*Work to be completed:* Please show every line in the entries below that includes the word "panel".
-- Records for this task follows --
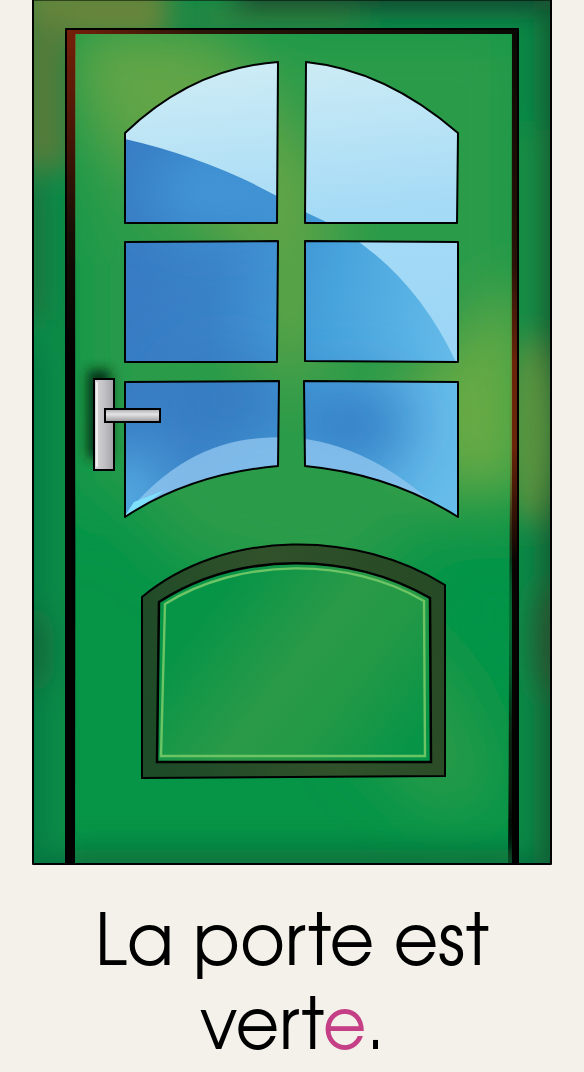
<!DOCTYPE html>
<html lang="fr">
<head>
<meta charset="utf-8">
<title>La porte est verte.</title>
<style>
:root {
  --paper: #f4f1ea;
  --ink: #000;
  --accent: #c43f86;
  --green: #069447;
  --green-mid: #2a9b48;
  --green-olive: #62a546;
  --frame-shade: #1d4a2a;
  --moulding-light: #6cc465;
}
html, body { margin: 0; height: 100%; overflow: hidden; background: var(--paper); }
.card { display: block; width: 584px; height: 1072px; }
.outline { fill: none; stroke: var(--ink); stroke-width: 2; stroke-linejoin: round; }
.caption { font-family: "TeX Gyre Adventor", "Century Gothic", sans-serif; font-size: 72px; fill: var(--ink); }
.ending { fill: var(--accent); }
</style>
</head>
<body>
<svg class="card" viewBox="0 0 584 1072" width="584" height="1072">
  <defs>
    <filter id="blur-small" x="-100%" y="-50%" width="300%" height="200%"><feGaussianBlur stdDeviation="6"/></filter>
    <filter id="blur-medium" x="-100%" y="-100%" width="300%" height="300%"><feGaussianBlur stdDeviation="14"/></filter>
    <filter id="blur-large" x="-100%" y="-100%" width="300%" height="300%"><feGaussianBlur stdDeviation="30"/></filter>

    <linearGradient id="gap-left" x1="0" y1="0" x2="0" y2="1">
      <stop offset="0" stop-color="#76200a"/><stop offset=".08" stop-color="#5a1a08"/>
      <stop offset=".25" stop-color="#150c04"/><stop offset=".4" stop-color="#000"/>
    </linearGradient>
    <linearGradient id="gap-right" x1="0" y1="0" x2="0" y2="1">
      <stop offset="0" stop-color="#0a0804"/><stop offset=".28" stop-color="#2a1206"/>
      <stop offset=".4" stop-color="#6a240a"/><stop offset=".5" stop-color="#6a240a"/>
      <stop offset=".64" stop-color="#0a0502"/><stop offset="1" stop-color="#000"/>
    </linearGradient>
    <linearGradient id="gap-top" x1="0" y1="0" x2="1" y2="0">
      <stop offset="0" stop-color="#76200a"/><stop offset=".3" stop-color="#2a1507"/><stop offset="1" stop-color="#0a0804"/>
    </linearGradient>
    <linearGradient id="glass" gradientUnits="userSpaceOnUse" x1="130" y1="290" x2="460" y2="340">
      <stop offset="0" stop-color="#377cc4"/><stop offset=".25" stop-color="#3a82c8"/>
      <stop offset=".6" stop-color="#47a3dc"/><stop offset="1" stop-color="#66bcea"/>
    </linearGradient>
    <linearGradient id="sky" gradientUnits="userSpaceOnUse" x1="270" y1="70" x2="300" y2="360">
      <stop offset="0" stop-color="#cbebf5"/><stop offset=".5" stop-color="#a6dbf6"/><stop offset="1" stop-color="#9cd6f6"/>
    </linearGradient>
    <linearGradient id="metal" x1="0" y1="0" x2="1" y2="0">
      <stop offset="0" stop-color="#d6d6d8"/><stop offset=".5" stop-color="#c2c1c5"/><stop offset="1" stop-color="#a3a2a6"/>
    </linearGradient>
    <linearGradient id="metal-lever" x1="0" y1="0" x2="0" y2="1">
      <stop offset="0" stop-color="#a9a8ac"/><stop offset=".4" stop-color="#e4e4e6"/><stop offset="1" stop-color="#98979b"/>
    </linearGradient>
    <linearGradient id="moulding" gradientUnits="userSpaceOnUse" x1="142" y1="700" x2="445" y2="600">
      <stop offset="0" stop-color="#1d4a27"/><stop offset=".5" stop-color="#30512a"/><stop offset="1" stop-color="#264a25"/>
    </linearGradient>
    <linearGradient id="panel-sheen" gradientUnits="userSpaceOnUse" x1="200" y1="570" x2="420" y2="740">
      <stop offset=".1" stop-color="#069447"/><stop offset=".48" stop-color="#2a9a48"/>
      <stop offset=".68" stop-color="#239946"/><stop offset="1" stop-color="#069447"/>
    </linearGradient>

    <path id="pane-top-left" d="M125 133Q193 68 278 62L277 223H125Z"/>
    <path id="pane-top-right" d="M306 62Q385 70 458 133L457 223H305Z"/>
    <path id="pane-middle-left" d="M125 242L278 241L277 362H125Z"/>
    <path id="pane-middle-right" d="M305 241L458 242V362L305 361Z"/>
    <path id="pane-bottom-left" d="M125 382L279 381L278 466Q190 474 125 517Z"/>
    <path id="pane-bottom-right" d="M304 381L458 382V517Q390 474 305 466Z"/>
    <g id="panes">
      <use href="#pane-top-left"/><use href="#pane-top-right"/>
      <use href="#pane-middle-left"/><use href="#pane-middle-right"/>
      <use href="#pane-bottom-left"/><use href="#pane-bottom-right"/>
    </g>
    <clipPath id="window-clip">
      <use href="#pane-top-left"/><use href="#pane-top-right"/>
      <use href="#pane-middle-left"/><use href="#pane-middle-right"/>
      <use href="#pane-bottom-left"/><use href="#pane-bottom-right"/>
    </clipPath>
    <clipPath id="frame-clip"><rect x="33" width="518" height="864"/></clipPath>
    <clipPath id="leaf-clip"><rect x="75" y="34" width="437" height="830"/></clipPath>
  </defs>

  <rect width="584" height="1072" fill="var(--paper)"/>

  <g id="door-frame" clip-path="url(#frame-clip)">
    <rect x="33" width="518" height="864" fill="#0b8a47"/>
    <g filter="url(#blur-medium)">
      <rect x="20" y="-20" width="150" height="62" fill="#66853a"/>
      <rect x="20" y="20" width="50" height="150" fill="#547c3a"/>
      <rect x="190" y="2" width="170" height="30" fill="#2f8540"/>
      <rect x="235" y="-22" width="330" height="32" fill="#14402e"/>
      <rect x="543" y="-10" width="30" height="890" fill="#15552f"/>
      <rect x="518" y="130" width="16" height="210" fill="#259345"/>
      <ellipse cx="528" cy="430" rx="24" ry="95" fill="#5a9540"/>
      <rect x="20" y="180" width="20" height="140" fill="#26693a"/>
      <rect x="20" y="350" width="17" height="520" fill="#0d7242"/>
      <ellipse cx="36" cy="650" rx="10" ry="40" fill="#125a34"/>
      <ellipse cx="550" cy="640" rx="14" ry="60" fill="#2c4a2a"/>
      <rect x="33" y="862" width="518" height="20" fill="#0b6138"/>
    </g>
  </g>

  <g id="door-gap">
    <rect x="66" y="29" width="10" height="835" fill="url(#gap-left)"/>
    <path d="M511 29H519V864H508Z" fill="url(#gap-right)"/>
    <rect x="66" y="29" width="453" height="6" fill="url(#gap-top)"/>
    <path class="outline" d="M66 864V29H518V864"/>
  </g>

  <g id="door-leaf" clip-path="url(#leaf-clip)">
    <path d="M76 34H512L508 864H75Z" fill="var(--green)"/>
    <g filter="url(#blur-large)">
      <path d="M60 20H530V450L430 530L330 600L180 560L60 420Z" fill="var(--green-mid)"/>
      <path d="M60 20H200L330 190L310 280L230 240L90 120Z" fill="var(--green-olive)"/>
      <path d="M280 230L330 300L290 400L250 300Z" fill="var(--green-olive)"/>
      <path d="M535 280V500L470 500L400 420L430 370Z" fill="#68aa45"/>
      <path d="M320 560L450 680L500 790L440 820L360 740Z" fill="var(--green-mid)"/>
      <path d="M60 200L100 260V520H60Z" fill="#14974a"/>
      <path d="M440 560H530V710H490Z" fill="var(--green)"/>
    </g>
    <rect x="60" y="850" width="470" height="30" fill="#0b6d3a" filter="url(#blur-medium)"/>
  </g>

  <path class="outline" d="M33 0V864H551V0"/>
  <path d="M33 0H551" stroke="var(--ink)" stroke-width="1"/>

  <g id="window">
    <g clip-path="url(#window-clip)">
      <rect x="120" y="55" width="345" height="470" fill="url(#glass)"/>
      <g filter="url(#blur-large)">
        <ellipse cx="215" cy="190" rx="70" ry="40" fill="#4298d8"/>
        <ellipse cx="225" cy="400" rx="55" ry="45" fill="#347abf"/>
        <ellipse cx="350" cy="425" rx="60" ry="45" fill="#357fc6"/>
        <ellipse cx="125" cy="500" rx="30" ry="45" fill="#63c5f0"/>
      </g>
      <path d="M120 138Q220 160 305 212Q405 254 456 362H470V50H120Z" fill="url(#sky)"/>
      <path d="M120 522Q180 443 262 438Q355 430 440 510L450 530H120Z" fill="#8fc6f0" opacity=".8"/>
      <path d="M122 520L134 502L165 490Z" fill="#7fe0fb"/>
    </g>
    <use href="#panes" class="outline"/>
  </g>

  <g id="handle">
    <rect x="88" y="370" width="22" height="88" fill="#04210c" opacity=".9" filter="url(#blur-small)"/>
    <rect x="94" y="379" width="20" height="91" fill="url(#metal)" stroke="var(--ink)" stroke-width="2"/>
    <path d="M97 382V467" stroke="#efeff0" stroke-width="2"/>
    <rect x="105" y="409" width="55" height="13" fill="url(#metal-lever)" stroke="var(--ink)" stroke-width="2"/>
  </g>

  <g id="lower-panel">
    <path d="M142 597C225 528 358 530 445 585V776L142 778Z" fill="url(#moulding)" stroke="var(--ink)" stroke-width="2"/>
    <path d="M159 602C240 550 350 552 430 598L431 762H157Z" fill="url(#panel-sheen)" stroke="var(--ink)" stroke-width="2.5"/>
    <path d="M165 604C240 557 350 557 424 601L425 756H161Z" fill="none" stroke="var(--moulding-light)" stroke-width="2.4"/>
  </g>

  <g class="caption">
    <text x="95" y="965" textLength="394" lengthAdjust="spacingAndGlyphs">La porte est</text>
    <text x="200" y="1049" textLength="185" lengthAdjust="spacingAndGlyphs">vert<tspan class="ending">e</tspan>.</text>
  </g>
</svg>
</body>
</html>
-- Records for this task concluded --
*Output:*
    <linearGradient id="panel-sheen" gradientUnits="userSpaceOnUse" x1="200" y1="570" x2="420" y2="740">
  <g id="lower-panel">
    <path d="M159 602C240 550 350 552 430 598L431 762H157Z" fill="url(#panel-sheen)" stroke="var(--ink)" stroke-width="2.5"/>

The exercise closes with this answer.